Exercise aim ▸ Please output the records below word for word and omit the pictures.

▽

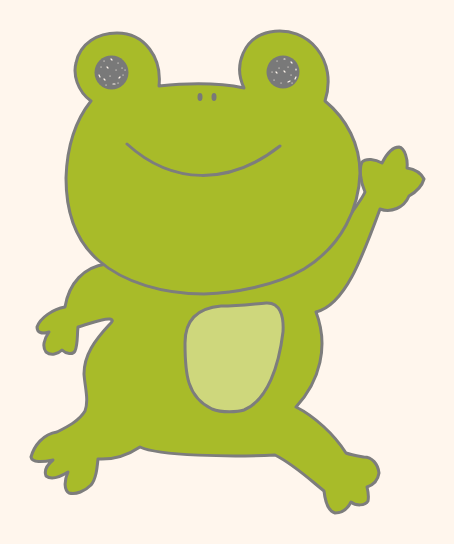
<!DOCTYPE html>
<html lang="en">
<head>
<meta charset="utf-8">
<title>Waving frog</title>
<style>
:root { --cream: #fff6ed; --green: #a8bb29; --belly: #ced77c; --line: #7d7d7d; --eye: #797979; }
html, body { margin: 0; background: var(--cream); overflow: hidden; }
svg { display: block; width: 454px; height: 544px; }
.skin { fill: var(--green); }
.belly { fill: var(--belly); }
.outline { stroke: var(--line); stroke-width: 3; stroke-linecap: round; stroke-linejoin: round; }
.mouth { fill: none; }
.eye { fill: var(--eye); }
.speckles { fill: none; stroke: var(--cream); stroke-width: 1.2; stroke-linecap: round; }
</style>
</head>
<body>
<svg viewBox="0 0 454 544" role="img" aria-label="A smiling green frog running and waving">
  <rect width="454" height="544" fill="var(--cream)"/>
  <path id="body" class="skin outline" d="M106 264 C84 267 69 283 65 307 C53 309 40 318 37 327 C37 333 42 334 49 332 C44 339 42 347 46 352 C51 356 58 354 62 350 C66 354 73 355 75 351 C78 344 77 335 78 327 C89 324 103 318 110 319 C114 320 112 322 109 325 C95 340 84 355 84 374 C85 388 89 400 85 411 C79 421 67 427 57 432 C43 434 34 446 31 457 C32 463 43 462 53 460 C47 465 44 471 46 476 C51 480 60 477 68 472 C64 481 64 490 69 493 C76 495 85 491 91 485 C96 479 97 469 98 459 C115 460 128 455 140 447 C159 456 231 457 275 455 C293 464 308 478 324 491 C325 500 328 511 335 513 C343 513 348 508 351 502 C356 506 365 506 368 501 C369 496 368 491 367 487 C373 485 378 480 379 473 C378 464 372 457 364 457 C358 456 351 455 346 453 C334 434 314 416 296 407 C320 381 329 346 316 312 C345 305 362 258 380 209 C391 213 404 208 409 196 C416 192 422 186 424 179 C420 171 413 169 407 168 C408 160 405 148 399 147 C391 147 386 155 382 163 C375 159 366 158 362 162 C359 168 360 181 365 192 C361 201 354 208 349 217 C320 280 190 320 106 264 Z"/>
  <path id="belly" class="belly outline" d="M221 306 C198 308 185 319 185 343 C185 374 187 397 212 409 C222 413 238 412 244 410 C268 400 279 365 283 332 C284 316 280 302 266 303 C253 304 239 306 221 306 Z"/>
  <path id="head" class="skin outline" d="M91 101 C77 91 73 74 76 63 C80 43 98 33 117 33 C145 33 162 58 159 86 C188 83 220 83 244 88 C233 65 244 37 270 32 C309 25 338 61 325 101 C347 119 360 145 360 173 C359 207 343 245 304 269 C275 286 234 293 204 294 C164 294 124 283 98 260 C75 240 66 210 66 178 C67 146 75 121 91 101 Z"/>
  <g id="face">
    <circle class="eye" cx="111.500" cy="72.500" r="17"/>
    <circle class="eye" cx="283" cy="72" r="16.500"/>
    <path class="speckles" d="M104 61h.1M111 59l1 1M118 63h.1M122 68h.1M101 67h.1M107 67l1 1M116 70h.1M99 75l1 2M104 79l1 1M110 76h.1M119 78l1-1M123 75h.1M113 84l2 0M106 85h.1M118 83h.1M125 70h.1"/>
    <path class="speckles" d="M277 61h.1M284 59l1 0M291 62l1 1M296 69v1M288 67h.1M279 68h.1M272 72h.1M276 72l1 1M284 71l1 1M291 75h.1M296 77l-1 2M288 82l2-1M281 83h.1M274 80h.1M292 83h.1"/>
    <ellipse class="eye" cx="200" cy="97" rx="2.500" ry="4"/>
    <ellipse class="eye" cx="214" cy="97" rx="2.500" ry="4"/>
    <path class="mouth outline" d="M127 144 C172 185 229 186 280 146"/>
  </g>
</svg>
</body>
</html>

△

Task output ▸
<!DOCTYPE html>
<html lang="en">
<head>
<meta charset="utf-8">
<title>Waving frog</title>
<style>
:root { --cream: #fff6ed; --green: #a8bb29; --belly: #ced77c; --line: #7d7d7d; --eye: #797979; }
html, body { margin: 0; background: var(--cream); overflow: hidden; }
svg { display: block; width: 454px; height: 544px; }
.skin { fill: var(--green); }
.belly { fill: var(--belly); }
.outline { stroke: var(--line); stroke-width: 3; stroke-linecap: round; stroke-linejoin: round; }
.mouth { fill: none; }
.eye { fill: var(--eye); }
.speckles { fill: none; stroke: var(--cream); stroke-width: 1.2; stroke-linecap: round; }
</style>
</head>
<body>
<svg viewBox="0 0 454 544" role="img" aria-label="A smiling green frog running and waving">
  <rect width="454" height="544" fill="var(--cream)"/>
  <path id="body" class="skin outline" d="M106 264 C84 267 69 283 65 307 C53 309 40 318 37 327 C37 333 42 334 49 332 C44 339 42 347 46 352 C51 356 58 354 62 350 C66 354 73 355 75 351 C78 344 77 335 78 327 C89 324 103 318 110 319 C114 320 112 322 109 325 C95 340 84 355 84 374 C85 388 89 400 85 411 C79 421 67 427 57 432 C43 434 34 446 31 457 C32 463 43 462 53 460 C47 465 44 471 46 476 C51 480 60 477 68 472 C64 481 64 490 69 493 C76 495 85 491 91 485 C96 479 97 469 98 459 C115 460 128 455 140 447 C159 456 231 457 275 455 C293 464 308 478 324 491 C325 500 328 511 335 513 C343 513 348 508 351 502 C356 506 365 506 368 501 C369 496 368 491 367 487 C373 485 378 480 379 473 C378 464 372 457 364 457 C358 456 351 455 346 453 C334 434 314 416 296 407 C320 381 329 346 316 312 C345 305 362 258 380 209 C391 213 404 208 409 196 C416 192 422 186 424 179 C420 171 413 169 407 168 C408 160 405 148 399 147 C391 147 386 155 382 163 C375 159 366 158 362 162 C359 168 360 181 365 192 C361 201 354 208 349 217 C320 280 190 320 106 264 Z"/>
  <path id="belly" class="belly outline" d="M221 306 C198 308 185 319 185 343 C185 374 187 397 212 409 C222 413 238 412 244 410 C268 400 279 365 283 332 C284 316 280 302 266 303 C253 304 239 306 221 306 Z"/>
  <path id="head" class="skin outline" d="M91 101 C77 91 73 74 76 63 C80 43 98 33 117 33 C145 33 162 58 159 86 C188 83 220 83 244 88 C233 65 244 37 270 32 C309 25 338 61 325 101 C347 119 360 145 360 173 C359 207 343 245 304 269 C275 286 234 293 204 294 C164 294 124 283 98 260 C75 240 66 210 66 178 C67 146 75 121 91 101 Z"/>
  <g id="face">
    <circle class="eye" cx="111.500" cy="72.500" r="17"/>
    <circle class="eye" cx="283" cy="72" r="16.500"/>
    <path class="speckles" d="M104 61h.1M111 59l1 1M118 63h.1M122 68h.1M101 67h.1M107 67l1 1M116 70h.1M99 75l1 2M104 79l1 1M110 76h.1M119 78l1-1M123 75h.1M113 84l2 0M106 85h.1M118 83h.1M125 70h.1"/>
    <path class="speckles" d="M277 61h.1M284 59l1 0M291 62l1 1M296 69v1M288 67h.1M279 68h.1M272 72h.1M276 72l1 1M284 71l1 1M291 75h.1M296 77l-1 2M288 82l2-1M281 83h.1M274 80h.1M292 83h.1"/>
    <ellipse class="eye" cx="200" cy="97" rx="2.500" ry="4"/>
    <ellipse class="eye" cx="214" cy="97" rx="2.500" ry="4"/>
    <path class="mouth outline" d="M127 144 C172 185 229 186 280 146"/>
  </g>
</svg>
</body>
</html>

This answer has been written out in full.